The following day we were passing places that I recognised from the outward journey, including St. Benet's Abbey where we moored for lunch and visited the ruins. Then on to Ranworth, where Trevor and I visited the nature reserve. They seemed surprised that we'd only seen one otter because apparently otters play around the visitor centre. The heat of the day meant that at least Trevor and I had to have two ice creams.

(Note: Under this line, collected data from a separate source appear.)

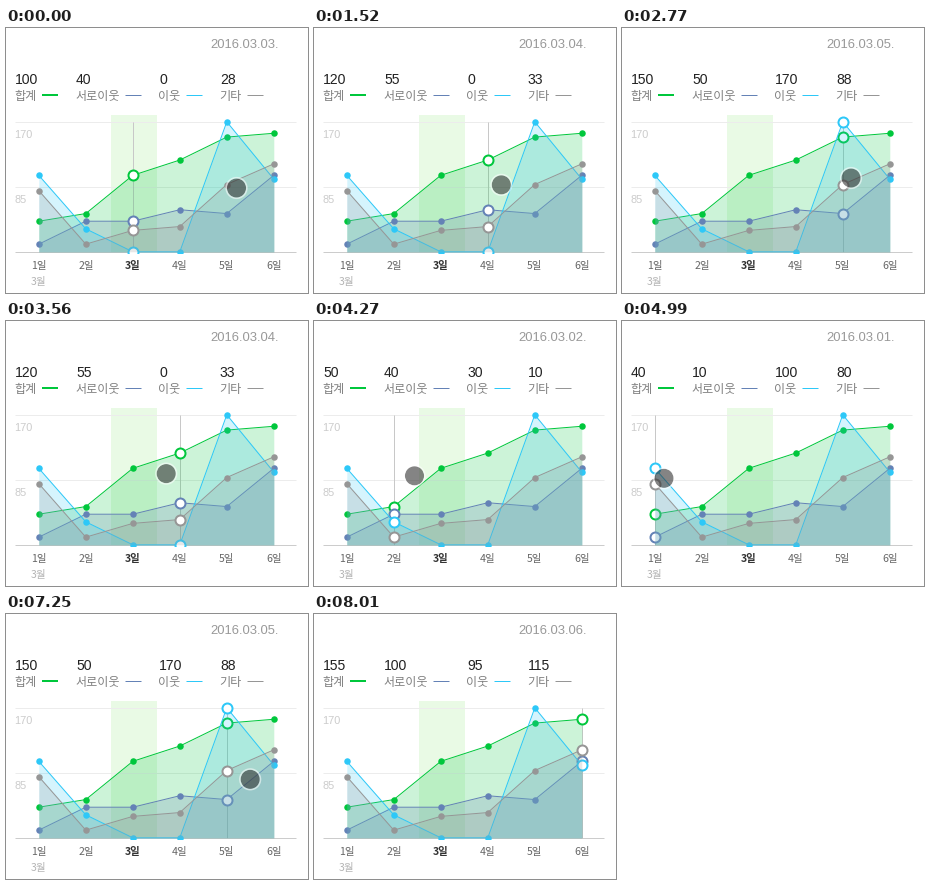
A matplotlib script that plays this animation: 302 px wide and 265 px high, repeating every 8400 ms.

```python
import matplotlib.pyplot as plt
import numpy as np
from matplotlib.animation import FuncAnimation
from matplotlib.patches import Circle, Rectangle

W, H, DPI = 302, 265, 100
PT = 72 / DPI  # points per pixel
LOOP, STEP = 8400, 30
BASE, UNIT = 223.8, 65 / 85  # baseline and pixels per count

SANS, HANGUL = "Liberation Sans", "Noto Sans CJK JP"
DAYS = 32.8 + 47 * np.arange(6)
TODAY = 2
# label, label x, colour, area opacity, daily counts
SERIES = [
    ("합계", 9, "#00c73c", .20, [40, 50, 100, 120, 150, 155]),
    ("서로이웃", 70, "#6482b6", .22, [10, 40, 40, 55, 50, 100]),
    ("이웃", 153, "#2dc8f8", .20, [100, 30, 0, 0, 170, 95]),
    ("기타", 214, "#969696", .22, [80, 10, 28, 33, 88, 115]),
]

# the pointer rests between these glides: start ms, end ms, x reached
GLIDES = [
    (400, 620, 108), (810, 890, 123.5), (1040, 1130, 128.5),
    (1290, 2170, 274), (2410, 2890, 225), (3010, 3320, 180),
    (3440, 3860, 133), (3980, 4270, 100.5), (4540, 4990, 42),
    (5360, 5670, 95), (5830, 6690, 176), (6760, 6940, 233),
    (7140, 7480, 257), (7780, 8010, 268),
]
START = 230.5, 160
HOVER_FROM = 1290
EASE = np.array([1.8, 3])  # ease-out powers across and down


def resting_y(t):
    """The pointer drifts up, slowly down again, then leaves the stage."""
    return np.interp(t, [1130, 2170, 2890, 7480, 8010],
                     [163.5, 152, 150, 166, H + 13])


def pointer_at(t):
    pos = np.array(START, float)
    for t0, t1, x in GLIDES:
        u = np.clip((t - t0) / (t1 - t0), 0, 1)
        pos += ((x, resting_y(t1)) - pos) * (1 - (1 - u) ** EASE)
    return pos


def day_at(t, x):
    return TODAY if t < HOVER_FROM else int(np.argmin(abs(DAYS - x)))


def height(counts):
    return BASE - UNIT * np.asarray(counts, float)


fig = plt.figure(figsize=(W / DPI, H / DPI), dpi=DPI, facecolor="white")
ax = fig.add_axes([0, 0, 1, 1])
ax.set_xlim(0, W)
ax.set_ylim(H, 0)
ax.axis("off")


def write(x, y, s, px, color, font=SANS, **kw):
    return ax.text(x, y, s, fontsize=px * PT, color=color, family=font,
                   va="baseline", **kw)


def rule(xs, ys, color, px=1, z=1):
    return ax.plot(xs, ys, color=color, lw=px * PT, zorder=z,
                   solid_capstyle="butt")[0]


# grid, highlighted day and axis labels
ax.add_patch(Rectangle((105, 87), 46, 137, fc="#e9fae5", lw=0, zorder=0))
for count in (0, 85, 170):
    y = 223.5 - UNIT * count
    rule([9, 290], [y, y], "#ececec" if count else "#cccccc")
    if count:
        write(8.5, y + 16.5, str(count), 11, "#cccccc")
for i, x in enumerate(DAYS):
    color, weight = ("#333333", "bold") if i == TODAY else ("#666666", "normal")
    write(x, 241, f"{i + 1}일", 10.5, color, HANGUL, ha="center", weight=weight)
write(DAYS[0], 257, "3월", 10.5, "#b4b4b4", HANGUL, ha="center")

guide = rule([0, 0], [94, BASE], "#c8c8c8", z=2)
date = write(204.5, 19.5, "", 13, "#999999")

# areas, lines, dots and the enlarged marker of the chosen day
plot_box = Rectangle((0, 0), W, 225, transform=ax.transData)
markers, totals = [], []
for k, (name, x, color, alpha, counts) in enumerate(SERIES):
    z = 3 + 3 * k
    ys = height(counts)
    ax.fill_between(DAYS, ys, BASE, color=color, alpha=alpha, lw=0, zorder=z)
    line, = ax.plot(DAYS, ys, "o-", color=color, lw=PT, ms=6.5 * PT, mew=0,
                    zorder=z + 1)
    mark, = ax.plot([], [], "o", mfc="white", mec=color, ms=10 * PT,
                    mew=2 * PT, zorder=z + 2)
    for artist in (line, mark):
        artist.set_clip_path(plot_box)
    markers.append(mark)
    totals.append(write(x, 56, "", 14, "#222222"))
    write(x - .6, 72, name, 12.1, "#808080", HANGUL)
    dash = x + 5 + 11 * len(name)
    px = 1 if k else 2
    rule([dash, dash + 16], [66 + px / 2] * 2, color, px)

disc = Circle(START, 9.6, fc=(.2, .2, .2, .6), lw=0, zorder=29)
ring = Circle(START, 10.3, fc="none", ec=(1, 1, 1, .55), lw=1.6 * PT, zorder=30)
ax.add_patch(disc)
ax.add_patch(ring)


def draw(i):
    t = i * STEP + 10
    pos = pointer_at(t)
    day = day_at(t, pos[0])
    disc.center = ring.center = tuple(pos)
    guide.set_xdata([DAYS[day]] * 2)
    date.set_text(f"2016.03.{day + 1:02d}.")
    for mark, total, (*_, counts) in zip(markers, totals, SERIES):
        mark.set_data([DAYS[day]], [height(counts[day])])
        total.set_text(str(counts[day]))
    return [disc, ring, guide, date, *markers, *totals]


anim = FuncAnimation(fig, draw, frames=LOOP // STEP, interval=STEP,
                     repeat=True, repeat_delay=0, blit=False)
plt.show()
```
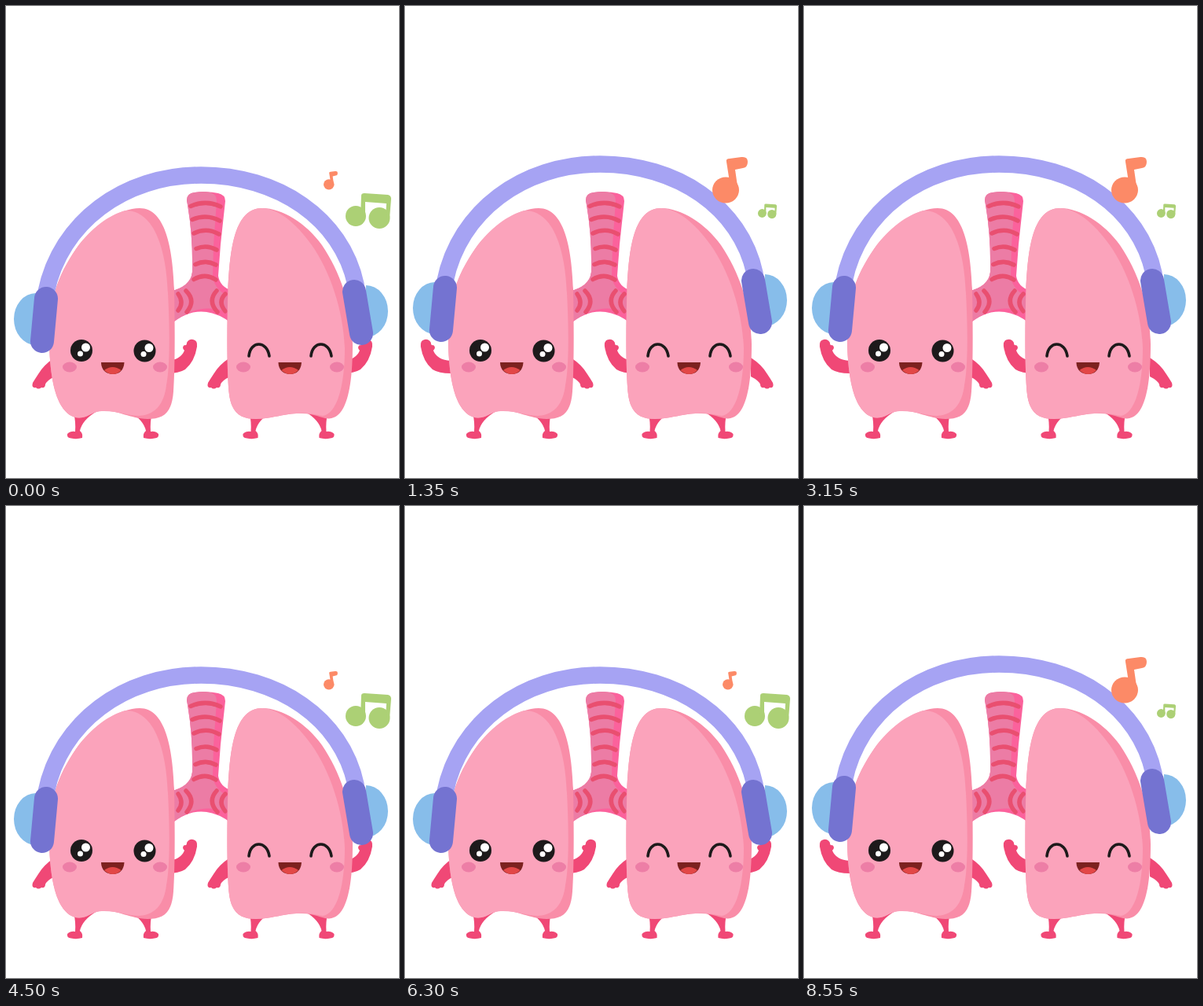
An HTML page that plays this animation: 500 px wide and 600 px high, repeating every 9 s.

```html
<!DOCTYPE html>
<html lang="en">
<head>
<meta charset="utf-8">
<title>Dancing lungs</title>
<style>
  html, body { margin: 0; width: 100%; height: 100%; overflow: hidden; background: #fff; }
  svg { display: block; width: 500px; height: 600px; }
  .down, .up { animation: beat 900ms step-end infinite; }
  .up { animation-delay: -450ms; }
  .phones { animation: bob 900ms step-end infinite; }
  @keyframes beat { 0% { visibility: visible; } 50%, 100% { visibility: hidden; } }
  @keyframes bob { 0% { transform: none; } 50%, 100% { transform: translateY(-14px); } }
  .limb { fill: #f04876; }
  .side { fill: #f98da8; }
  .front { fill: #fba3bb; }
  .line { fill: none; stroke-linecap: round; }
  .orange { fill: #fc8a67; }
  .green { fill: #acd075; }
</style>
</head>
<body>
<svg viewBox="0 0 500 600">
  <defs>
    <path id="leg" d="M86 515H116Q97 526 94 540Q98 543 97 549Q90 551 83 549.500Q77 549 78 544Q82 540 88 541Q89 530 86 515Z"/>
    <g id="legs">
      <use href="#leg"/>
      <use href="#leg" transform="matrix(-1 0 0 1 272 0)"/>
    </g>
    <path id="low" d="M62 447Q48 456 41 468Q37 474 34 479Q32 486 38 485Q41 488 45 485Q50 486 50 481Q52 476 62 471Z"/>
    <path id="high" d="M205 451Q222 450 227 438Q223 434 227 431Q230 432 230 428Q233 423 238 424Q244 425 243 433Q240 452 228 462Q220 467 205 467Z"/>
    <g id="mouth">
      <path fill="#7c211f" d="M121 453H150.500C150 463 144 468 136 468S121 463 121 453Z"/>
      <path fill="#e24747" d="M125 463Q135.500 455 146.500 463Q142 468 136 468T125 463Z"/>
    </g>
    <g id="eye">
      <circle r="14" fill="#1d1a1b"/>
      <g fill="#fff">
        <circle cx="5.500" cy="-4" r="5.500"/>
        <circle cx="-1.500" cy="4" r="3.500"/>
      </g>
    </g>
    <ellipse id="cheek" rx="9" ry="6.500" fill="#ed7ea6"/>
    <g id="single">
      <ellipse cx="408" cy="234" rx="17" ry="16.500"/>
      <path d="M409 198Q408 194 413 194L428 192Q436 191 436 198Q436 205 430 206L420 208L424 236L414 230Z"/>
    </g>
    <g id="pair">
      <circle cx="445" cy="267" r="13"/>
      <circle cx="475" cy="269.500" r="13.500"/>
      <path d="M452 241Q452 238 456 238L486 240Q490 241 490 245L488 270H483L484 251L457 249L457 268H451Z"/>
    </g>
  </defs>

  <g class="limb">
    <use href="#legs"/>
    <use href="#legs" x="223.500"/>
    <g class="down">
      <use href="#low"/>
      <use href="#high"/>
      <use href="#low" x="223"/>
      <use href="#high" x="223"/>
    </g>
    <g class="up">
      <use href="#high" transform="matrix(-1 0 0 1 263 0)"/>
      <use href="#low" transform="matrix(-1 0 0 1 273 0)"/>
      <use href="#high" transform="matrix(-1 0 0 1 497 0)"/>
      <use href="#low" transform="matrix(-1 0 0 1 502 0)"/>
    </g>
  </g>

  <path fill="#fb629c" d="M230 247Q230 238 240 237Q255 235 270 238Q279 240 279 248L273 303L270 343Q272 357 288 362V404Q246 372 208 406V363Q235 357 237 338Q238 290 230 247Z"/>
  <path fill="#ec7ca5" d="M230 247Q230 238 240 237Q251 235 260 237Q268 239 268 248L264 305L263 343Q265 362 288 372V392Q246 372 208 406V363Q235 357 237 338Q238 290 230 247Z"/>
  <g class="line" stroke="#e94f70" stroke-width="5.500">
    <path d="M235 254.500Q254 246 273 255M237 271.500Q255 264 272 273M239 289Q255 281 271 290M242 308.500Q255 303 268 310M241 328.500Q254 322 267 329M239 347.500Q253 339 267 348"/>
    <path d="M219 366Q227 377 219 387M229 362Q242 375 230 389M268 362Q256 375 269 389M279 366Q269 376 279 388"/>
  </g>

  <path class="side" d="M170 257C203 257 212 308 214 360C215 410 215 460 213 490C211 518 200 525 180 525C157 524 144 514.500 125 514.500C108 514.500 107 523 93 523.500C72 523 55 495 55 420C55 375 65 344 89 309C111 278 145 257 170 257Z"/>
  <path class="front" d="M152 260C190 260 204 312 206 365C209 420 208 462 204 482C201 508 188 520 169 521C152 520 143 515 125 515C108 515 107 523 93 523.500C72 523 55 495 55 420C55 375 65 344 89 309C108 282 132 265 152 260Z"/>
  <path class="side" d="M326 257C291 257 285 308 282.500 360C281 410 281 460 283.500 490C286 518 299 525 318 525C342 524 353 518 373 518C392 517 399 524 411 524.500C435 523 441 480 441 430C440 380 425 338 402 304C382 276 351 257 326 257Z"/>
  <path class="front" d="M326 257C291 257 285 308 282.500 360C281 410 281 460 283.500 490C286 518 299 525 318 525C342 524 353 518 373 518C387 517 394 520 403 521C424 517 431 475 431 435C429 385 412 337 389 304C368 275 347 258 326 257Z"/>

  <use href="#cheek" x="81" y="459"/>
  <use href="#cheek" x="196" y="459"/>
  <use href="#cheek" x="302" y="459"/>
  <use href="#cheek" x="421" y="459"/>
  <use href="#mouth"/>
  <use href="#mouth" x="225.500"/>
  <use href="#eye" x="96" y="438"/>
  <use href="#eye" x="176.500" y="438.500"/>
  <path class="line" stroke="#1d1a1b" stroke-width="3.600" d="M309 445C311 425 332 425 335 445M388 445C390 425 411 425 414 445"/>

  <g class="phones">
    <path fill="#87bdea" d="M38 365A28 33 0 0 0 38 431ZM458 355A28 33 0 0 1 458 421Z"/>
    <path class="line" stroke="#a6a3f3" stroke-width="21.500" d="M51 364C69 275 150 215 248 215S427 270 445 354"/>
    <path class="line" stroke="#7473d1" stroke-width="30" d="M51 372L46 426M443 363L452 416"/>
  </g>

  <g class="down">
    <use class="orange" href="#single" transform="translate(247.600 133.200) scale(.4)"/>
    <use class="green" href="#pair"/>
  </g>
  <g class="up">
    <use class="orange" href="#single"/>
    <use class="green" href="#pair" transform="translate(269.700 152.700) scale(.415)"/>
  </g>
</svg>
</body>
</html>
```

Ranworth was a nice overnight mooring – convenient for ice-creams, an evening pub meal and public conveniences. It was also an easy departure for an early getaway. At 7.30 we pulled away, as we needed to get the boat back to Potter Heigham by 9.30. We did that on another beautiful sunny and warm day – indeed temperatures in East Anglia got up to 25°C that day. After returning the boat - Caribbean Light 2 - to its owners we went by car, kindly provided by crewman Steve, from Potter Heigham to Acle Station, thence to get the Wherry Line train to to Norwich and from there the Greater Anglia service to Stratford.
Thanks to Trevor for organising this trip. It takes a lot of organising to hire two boats for different lengths of time, to plan a route which enabled us to see so much of the Broads and with moorings every night with such good provisions. It also takes a lot of patience to deal with the numbers of people involved - nine in all, with three leaving earlier than the others, and from two different groups. There were also those of us that were inexperienced with the Broads and the cruisers, and the instructions from Trevor - and others - was invaluable. Thanks too to the rest of the 18+ Group who invited EFOG members to join them on their annual Norfolk Broads holiday.
Paul Ferris, 10th May 2016